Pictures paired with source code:
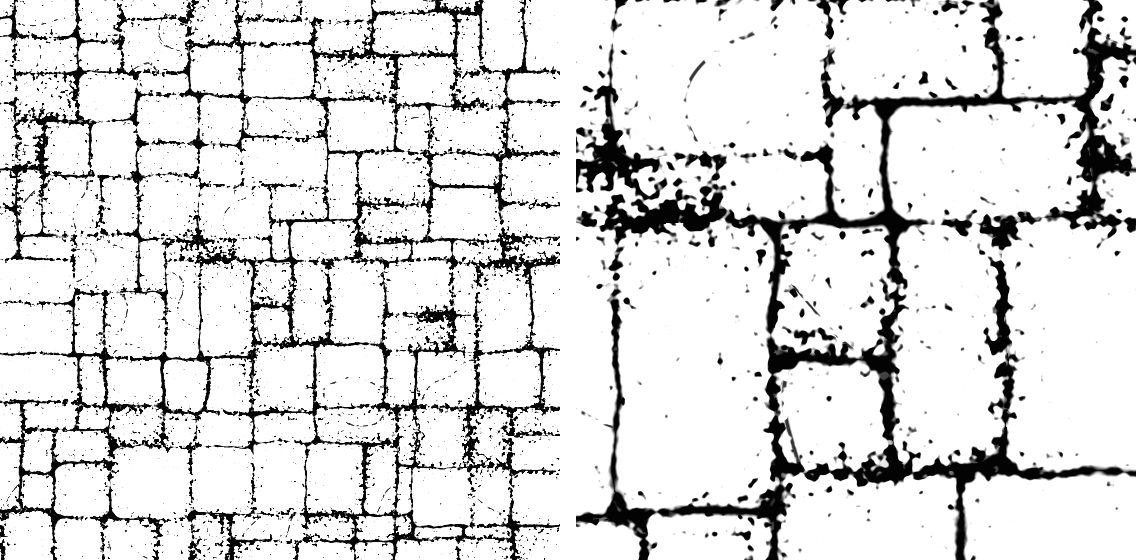
Left, the full canvas; right, a detail of the centre.
Give the GLSL for this texture map, as a Shadertoy shader.

```glsl
float hash(vec2 p) {
    vec3 q = fract(p.xyx * vec3(0.1031, 0.1030, 0.0973));
    q += dot(q, q.yzx + 33.33);
    return fract((q.x + q.y) * q.z);
}

vec2 gradient(vec2 corner) {
    float angle = 6.2832 * hash(corner + 17.0);
    return vec2(cos(angle), sin(angle));
}

float noise(vec2 p) {
    vec2 i = floor(p), f = p - i;
    vec2 u = f * f * f * (f * (f * 6.0 - 15.0) + 10.0);
    vec2 e = vec2(0, 1);
    return mix(mix(dot(gradient(i), f), dot(gradient(i + e.yx), f - e.yx), u.x),
               mix(dot(gradient(i + e), f - e), dot(gradient(i + 1.0), f - 1.0), u.x), u.y);
}

float jitter(vec2 vertex) {
    return 0.78 * (hash(vertex + 5.0) - 0.5);
}

// Pinwheel tiling: vertical joints slide at even vertices, horizontal at odd
vec4 cellBounds(vec2 c) {
    float a = jitter(c), b = 1.0 + jitter(c + vec2(1, 0));
    float l = jitter(c + vec2(0, 1)), d = 1.0 + jitter(c + 1.0);
    bool even = mod(c.x + c.y, 2.0) < 0.5;
    return c.xyxy + (even ? vec4(a, b - 1.0, d, l + 1.0) : vec4(l, a, b, d));
}

// Signed distance to a rounded, slightly tilted stone; negative inside
float stoneDistance(vec2 p, vec2 cell, out vec2 id) {
    vec2 grid = vec2(9, 10);
    vec4 bounds = cellBounds(cell) / grid.xyxy;
    vec2 lo = bounds.xy, hi = bounds.zw, size = hi - lo;
    id = cell;

    // Break oversized blocks in two
    vec2 cut = mix(lo, hi, 0.35 + 0.3 * hash(cell + 41.0));
    if (size.x > 0.155) {
        if (p.x < cut.x) hi.x = cut.x;
        else { lo.x = cut.x; id += 0.37; }
    } else if (size.y > 0.135) {
        if (p.y < cut.y) hi.y = cut.y;
        else { lo.y = cut.y; id += 0.37; }
    }

    vec2 extent = 0.5 * (hi - lo) - mix(0.0007, 0.0032, hash(id + 61.0));
    float tilt = 0.05 * (hash(id + 73.0) - 0.5);
    vec2 q = p - 0.5 * (lo + hi);
    q += tilt * vec2(-q.y, q.x);
    float radius = min(mix(0.005, 0.021, hash(id + 89.0)), 0.6 * min(extent.x, extent.y));
    q = abs(q) - extent + radius;
    return length(max(q, 0.0)) + min(max(q.x, q.y), 0.0) - radius;
}

void mainImage(out vec4 fragColor, in vec2 fragCoord) {
    vec2 uv = fragCoord / iResolution.xy;
    float soft = max(0.0011, 0.6 / iResolution.y);

    // Wobble the chiselled outlines
    vec2 p = uv + 0.006 * vec2(noise(uv * 15.0), noise(uv * 15.0 + 50.0))
                + 0.003 * vec2(noise(uv * 45.0 + 9.0), noise(uv * 45.0 + 90.0));

    float d = 1.0;
    vec2 stone = vec2(0), id;
    vec2 home = floor(p * vec2(9, 10));
    for (int y = -1; y <= 1; y++)
    for (int x = -1; x <= 1; x++) {
        float near = stoneDistance(p, home + vec2(x, y), id);
        if (near < d) { d = near; stone = id; }
    }
    float depth = max(-d, 0.0);

    float grain = noise(uv * 125.0) + 0.6 * noise(uv * 245.0 + 30.0);
    float blotch = noise(uv * 7.0 + 20.0) + 0.6 * noise(uv * 19.0);
    float rough = smoothstep(-0.25, 0.35, noise(uv * 11.0 + 70.0));

    // Joints: clean lines in places, crumbling in others
    float ink = smoothstep(-soft, soft, d + mix(0.0015, 0.008, rough) * grain);
    ink *= 1.0 - 0.9 * rough * smoothstep(0.25, 0.45, noise(uv * 150.0 + 11.0));

    // Specks gather along the edges and on weathered stones
    float dirt = pow(hash(stone + 101.0), 4.0);
    float wear = (0.5 + 0.55 * blotch + 0.25 * dirt) * exp(-depth * 75.0);
    float stain = dirt * (0.18 + 0.65 * blotch);
    ink = max(ink, smoothstep(0.68, 0.92, grain + wear + max(stain, 0.0)));

    // Broken hairline cracks on some stones
    float crack = 1.0 - smoothstep(0.004, 0.016, abs(noise(uv * 9.0 + stone * 3.7)));
    crack *= step(0.68, hash(stone + 131.0)) * smoothstep(-0.05, 0.2, grain + 0.4 * blotch);
    ink = max(ink, 0.8 * crack);

    fragColor = vec4(vec3(mix(1.0, 0.01, ink)), 1.0);
}
```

## Aim of the exercise
Scan the records above and report every line with the string "hash".

## Answer to this exercise
float hash(vec2 p) {
    float angle = 6.2832 * hash(corner + 17.0);
    return 0.78 * (hash(vertex + 5.0) - 0.5);
    vec2 cut = mix(lo, hi, 0.35 + 0.3 * hash(cell + 41.0));
    vec2 extent = 0.5 * (hi - lo) - mix(0.0007, 0.0032, hash(id + 61.0));
    float tilt = 0.05 * (hash(id + 73.0) - 0.5);
    float radius = min(mix(0.005, 0.021, hash(id + 89.0)), 0.6 * min(extent.x, extent.y));
    float dirt = pow(hash(stone + 101.0), 4.0);
    crack *= step(0.68, hash(stone + 131.0)) * smoothstep(-0.05, 0.2, grain + 0.4 * blotch);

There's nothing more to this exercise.